Protecting threatened trees across West Kalimantan, Indonesia

Conservation Problem

West Kalimantan’s trees are threatened by widespread habitat loss, and threatened species are not adequately protected within remaining forest.

Project Goal

We are working to protect threatened trees from logging and fire, and reinforcing species that are failing to regenerate.

Why these species?

The equatorial island of Borneo, with its array of forests – from montane to mangrove and heath to peat swamp – are home to many iconic yet threatened species, such as the orang-utan. A staggering 15,000 plant species are estimated to survive in Borneo, with around one third of these found nowhere else on Earth. As well as hosting the largest flower in the world (Rafflesia arnoldii), Borneo is home to the majestic dipterocarps – the towering giants of the tree world which can reach 90 m in height.

However, the trees of West Kalimantan – the westernmost region of the island that forms part of Indonesia – are under severe threat. Vast areas of lowland dipterocarp, heath and peat forest have been converted to oil palm plantations, settlements, local mining, or lost to forest fire. Some of the remaining forest blocks are protected, typically within nature reserves or by village organisations awarded formal management rights under the Indonesian government’s community forestry programme, e.g. village forests or “Hutan Desa”.

However, even where forest habitat is protected, high-value timber species such as Meranti (Shorea spp.) and Ramin (Gonystylus sp.) are selectively logged, further exacerbating population decline to critical levels. The loss of mature fruiting trees means that many species are unable to reproduce adequately to recover without assistance, especially where forest has been degraded by fire or replaced by grasses.

GTC team in 2015 with mature Shorea laevis in West Kalimantan. Credit: David Gill/FFI

What are we doing about it?

Fauna & Flora International (FFI) has been working in West Kalimantan since 2010, supporting village forest management organisations to secure 35-year licenses for management of nearly 9,000 ha of peat swamp and dipterocarp forest habitat. These licenses give communities the right to sustainably manage their forests and protect them from expansion of oil palm, providing a basis from which to carry out more targeted interventions for threatened trees.

We are also working in Muara Kendawangan Nature Reserve alongside the local government authority for biodiversity conservation. Here, we are establishing effective monitoring and patrolling to reduce threats, particularly to threatened trees found in a rare heath and peat swamp forests within the reserve.

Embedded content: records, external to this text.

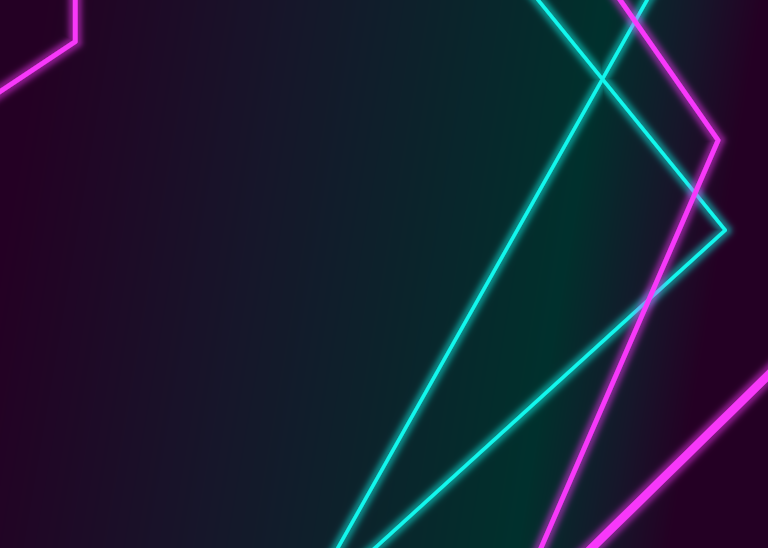
A Shadertoy shader for this background:

```glsl
// Neon cyan and magenta polylines glowing over a slanted dark gradient.

// Backdrop: colours and their stops along the slanted axis
const vec3 PLUM   = vec3(0.142, 0.000, 0.140);
const vec3 INDIGO = vec3(0.085, 0.090, 0.165);
const vec3 TEAL   = vec3(0.000, 0.190, 0.175);
const float SLANT      = 0.17;
const float LEFT_STOP  = -0.09;
const float MID_STOP   = 0.38;
const float TEAL_STOP  = 0.94;
const float FADE_STOP  = 1.10;
const float RIGHT_STOP = 1.22;

// Neon tubes: sizes are fractions of the canvas height
const vec3 CYAN    = vec3(0.07, 0.97, 0.93);
const vec3 MAGENTA = vec3(0.97, 0.22, 0.98);
const float THIN   = 0.0040;
const float MEDIUM = 0.0052;
const float THICK  = 0.0085;
const float SOFTNESS   = 0.0020;
const float GLOW_REACH = 0.0095;
const float GLOW_POWER = 0.42;
const float DESIGN_ASPECT = 1.3989;

float segmentDistance(vec2 p, vec2 a, vec2 b) {
    vec2 ap = p - a, ab = b - a;
    return length(ap - ab * clamp(dot(ap, ab) / dot(ab, ab), 0.0, 1.0));
}

// Two segments joined at a corner
float bendDistance(vec2 p, vec2 a, vec2 corner, vec2 b) {
    return min(segmentDistance(p, a, corner), segmentDistance(p, corner, b));
}

vec3 backdrop(vec2 p) {
    float t = p.x - SLANT * p.y;
    vec3 color = mix(PLUM, INDIGO, smoothstep(0.0, 1.0, 0.0) +
                     clamp((t - LEFT_STOP) / (MID_STOP - LEFT_STOP), 0.0, 1.0));
    color = mix(color, TEAL, clamp((t - MID_STOP) / (TEAL_STOP - MID_STOP), 0.0, 1.0));
    color = mix(color, INDIGO, clamp((t - TEAL_STOP) / (FADE_STOP - TEAL_STOP), 0.0, 1.0));
    return mix(color, PLUM, clamp((t - FADE_STOP) / (RIGHT_STOP - FADE_STOP), 0.0, 1.0));
}

// Solid core with a soft halo, laid over the given colour
vec3 addNeon(vec3 base, vec3 tint, float d, float halfWidth) {
    float blur = max(SOFTNESS, 0.7 / iResolution.y);
    float core = 1.0 - smoothstep(halfWidth - blur, halfWidth + blur, d);
    float outside = max(d - halfWidth, 0.0) / GLOW_REACH;
    float halo = GLOW_POWER * exp(-outside * outside);
    return mix(base, tint, max(core, halo));
}

void mainImage(out vec4 fragColor, in vec2 fragCoord) {
    vec2 p = fragCoord / iResolution.xy * vec2(DESIGN_ASPECT, 1.0);
    vec3 color = backdrop(p);

    // Cyan: long diagonal and right-hand arrow
    float diagonal = segmentDistance(p, vec2(0.559, -0.1), vec2(1.235, 1.1));
    float arrow = bendDistance(p, vec2(0.899, 1.1), vec2(1.321, 0.580), vec2(0.573, -0.1));
    color = addNeon(color, CYAN, min(diagonal, arrow), THIN);

    // Magenta: corner hook, tall bend and heavy lower stroke
    float hook = bendDistance(p, vec2(0.137, 1.1), vec2(0.137, 0.924), vec2(-0.15, 0.733));
    float bend = bendDistance(p, vec2(1.060, 1.1), vec2(1.308, 0.744), vec2(0.942, -0.1));
    float stroke = segmentDistance(p, vec2(0.976, -0.1), vec2(1.501, 0.415));
    color = addNeon(color, MAGENTA, min(hook, bend), MEDIUM);
    color = addNeon(color, MAGENTA, stroke, THICK);

    fragColor = vec4(color, 1.0);
}
```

Across the project, we are implementing some key common approaches:

  • Building local capacity to identify threatened trees and deliver in situ conservation actions
  • Implementing SMART patrols to regularly monitor and protect threatened trees
  • Where required, reinforcing threatened tree populations through tree planting and ongoing seedling aftercare.

Field practice as part of training in threatened tree identification and SMART patrol protocols. Credit: Edy Nordiansyah/FFI

Key achievements

Training in threatened tree identification and SMART patrol methods provided in 2019 has enabled local forest rangers and local government staff to effectively protect areas of community-managed forest. These regular patrols include gathering data on the distributions of threatened tree species and deterring threats such as logging or burning. Data gathered so far is helping to improve targeting of patrol efforts around hotpots of threatened trees, illegal activity and fire outbreaks, along with enhancing reporting practices and law enforcement.

The information gathered has also highlighted the extremely low densities of the target threatened tree species, all of which are showing limited signs of natural regeneration. Plots have been identified within the project area for restoration planting, and these plots will be monitored closely following planting to measure survival rates and forest dynamics.

Tree nursery in West Kalimantan. Credit: David Gill/FFI

Contact details

For more information on this project, please contact

Did you know?

Trees from the Dipterocarp family are the dominant species in Southeast Asia’s rainforests. In some cases, they comprise up to 90% of the canopy layer.